According to a blog post by Chris Abraham, “Chris Brogan said it best the other day on Twitter, “customer service is the new PR.” Looking at what @comcastcares has been able to do, customer service is the new PR, the new marketing, and the new advertising.
I’m looking into the future of PR as struggling traditional media transitions to online-only.
Twitter and other social networks does provide companies with new ways to monitor what’s being said about them. Both Comcast and Dell have been lauded for their successful online initiatives.
It seems to me that customer service is important — esp. during a downturn — and that it is a function that is undervalued (and likely underfunded), and deserves a place at the table.
But to limit PR, marketing and advertising to a support role in the customer service world seems to do a disservice to each discipline. It’s vital to keep current customers happy, but the population of a company’s customers using Twitter may be a subsection of the total. I use Twitter (PRPresident), but I think marketers need to keep in mind two things:
- Not everyone uses Twitter.
- Twitter and a number of the other social networks either have not monetized their services or have an advertising-supported business model — and we’re in the midst of one of the longest post-WWII recession.

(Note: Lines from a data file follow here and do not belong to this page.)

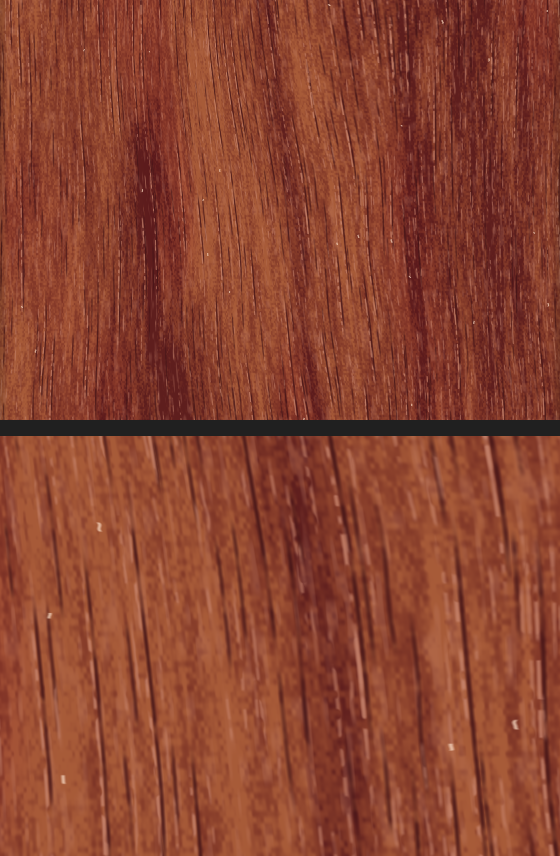
Top, the full canvas; bottom, a detail of the centre.
Reproduce this texture procedurally as a Shadertoy shader.

```glsl
const vec3 DEEP_RED = vec3(0.370, 0.118, 0.115);
const vec3 RED_BROWN = vec3(0.520, 0.230, 0.160);
const vec3 ORANGE = vec3(0.655, 0.355, 0.220);
const vec3 PORE_DARK = vec3(0.250, 0.070, 0.085);
const vec3 FLECK_PINK = vec3(0.780, 0.520, 0.430);
const vec3 SPECK_PALE = vec3(0.950, 0.820, 0.730);
const float BASE_TONE = 0.635;
const float LEAN = 0.12;          // sideways drift of the central grain
const float FIBRE_CONTRAST = 0.36;
const float GRIT = 0.40;
const float PORE_WIDTH = 0.0032;
const float FLECK_WIDTH = 0.0028;

float hash(vec2 p) {
    vec3 q = fract(vec3(p.xyx) * 0.1031);
    q += dot(q, q.yzx + 33.33);
    return fract((q.x + q.y) * q.z);
}

float noise(vec2 p) {
    vec2 i = floor(p), f = fract(p);
    f = f * f * (3.0 - 2.0 * f);
    return mix(mix(hash(i), hash(i + vec2(1, 0)), f.x),
               mix(hash(i + vec2(0, 1)), hash(i + vec2(1, 1)), f.x), f.y);
}

// Noise centred on zero
float wave(vec2 p) { return noise(p + 40.0) - 0.5; }

float bell(float x, float width) { return exp(-x * x / (width * width)); }

// Bend the plane so that the fibres run along constant x
vec2 grainSpace(vec2 p) {
    float x = p.x + LEAN * bell(p.x - 0.66, 0.30) * p.y;
    x += 0.026 * wave(p * vec2(3.0, 2.2)) + 0.008 * wave(p * vec2(9.0, 5.0));
    return vec2(x, p.y);
}

// Scattered thin strokes along the grain, one per cell
float strokes(vec2 g, vec2 density, float width, float share, float seed) {
    vec2 q = g * density;
    float column = floor(q.x);
    q.y += 17.0 * hash(vec2(column, seed));
    vec2 id = vec2(column, floor(q.y)) + seed;
    float reach = mix(0.20, 0.50, hash(id + 3.1));
    float centre = mix(0.30, 0.70, hash(id + 7.7));
    centre += 0.16 * wave(vec2(q.y * 3.0, column * 7.3));
    float across = abs(fract(q.x) - centre) / density.x;
    float along = abs(fract(q.y) - 0.5);
    float body = 1.0 - smoothstep(0.6 * reach, reach, along);
    return step(hash(id + 1.3), share) * body * (1.0 - smoothstep(0.0, width, across));
}

// Broad dark heartwood bands with ragged, streaky borders
float darkBands(vec2 g) {
    float ragged = smoothstep(0.25, 0.70, noise(g * vec2(48.0, 3.6)));
    float fall = 1.0 - g.y;
    float left = bell(g.x - 0.39 + 0.05 * fall, 0.030 + 0.065 * fall);
    left *= smoothstep(0.92, 0.55, g.y) * mix(0.35, 1.0, ragged);
    float middle = bell(g.x - 0.755, 0.026) * mix(0.7, 1.0, ragged);
    float right = bell(g.x - 1.08 - 0.09 * fall, 0.15) * mix(0.6, 1.0, ragged);
    return 0.70 * left + 0.56 * middle + 0.56 * right;
}

vec3 woodColour(float tone) {
    vec3 c = mix(DEEP_RED, RED_BROWN, smoothstep(0.0, 0.55, tone));
    return mix(c, ORANGE, smoothstep(0.45, 1.05, tone));
}

void mainImage(out vec4 fragColor, in vec2 fragCoord) {
    vec2 p = fragCoord / iResolution.y;
    float aspect = iResolution.x / iResolution.y;
    vec2 g = grainSpace(p);

    // Tone: soft patches, bands, fibres and fine grit
    float tone = BASE_TONE - darkBands(g);
    tone += 0.38 * wave(g * vec2(8.0, 1.5)) + 0.32 * wave(g * vec2(27.0, 2.6));
    tone += 0.15 * bell(g.x - 0.60, 0.09) * (1.0 - 0.5 * p.y);
    tone += FIBRE_CONTRAST * wave(g * vec2(80.0, 5.0));
    tone += FIBRE_CONTRAST * wave(g * vec2(190.0, 20.0));
    tone += GRIT * wave(g * vec2(320.0, 210.0));
    vec3 colour = woodColour(tone);

    // Patches of redder wood
    float redness = smoothstep(0.45, 0.85, noise(g * vec2(7.0, 2.0) + 9.0));
    colour *= mix(vec3(1.0), vec3(0.97, 0.86, 0.94), redness);

    // Thin pale fibres veil the whole surface
    float veil = smoothstep(0.55, 0.95, noise(g * vec2(210.0, 40.0) + 70.0));
    colour = mix(colour, FLECK_PINK, 0.24 * veil);

    // Long, nearly continuous pores, many with a beaded pale rim
    float beads = smoothstep(0.30, 0.65, noise(g * vec2(150.0, 130.0)));
    float breaks = smoothstep(0.15, 0.55, noise(g * vec2(60.0, 60.0) + 13.0));
    vec2 rim = g + vec2(0.0035, 0.012);
    float pores = strokes(g, vec2(40.0, 2.2), PORE_WIDTH, 0.55, 5.0);
    pores = max(pores, 0.80 * strokes(g, vec2(70.0, 6.0), PORE_WIDTH, 0.36, 21.0));
    pores *= mix(0.40, 1.0, breaks);
    float rims = strokes(rim, vec2(40.0, 2.2), FLECK_WIDTH, 0.42, 5.0) * beads;

    // Short pale flecks, densest in the dark wood on the right
    float rightSide = smoothstep(0.75, 1.05, p.x);
    float flecks = strokes(g, vec2(85.0, 18.0), FLECK_WIDTH, mix(0.18, 0.55, rightSide), 37.0);
    flecks *= mix(0.45, 1.0, beads);
    flecks = max(flecks, strokes(g, vec2(56.0, 4.0), FLECK_WIDTH, 0.34, 53.0) * beads);
    float specks = strokes(g, vec2(60.0, 100.0), 0.0030, 0.002, 71.0);

    colour = mix(colour, PORE_DARK, 0.76 * pores);
    colour = mix(colour, FLECK_PINK, 0.74 * rims);
    colour = mix(colour, FLECK_PINK, 0.52 * flecks);
    colour = mix(colour, SPECK_PALE, 0.75 * specks);

    // Board edges turn away from the light
    float edge = min(p.x, aspect - p.x);
    colour *= mix(0.85, 1.0, smoothstep(0.0, 0.025, edge));
    fragColor = vec4(clamp(colour, 0.0, 1.0), 1.0);
}
```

So who knows how long these services can survive in their current form?
Marketers need to reach out to customers and potential customers in a variety of channels and approaches. PR is more than customer service — they should work together, and I’d bet not enough companies currently are doing so.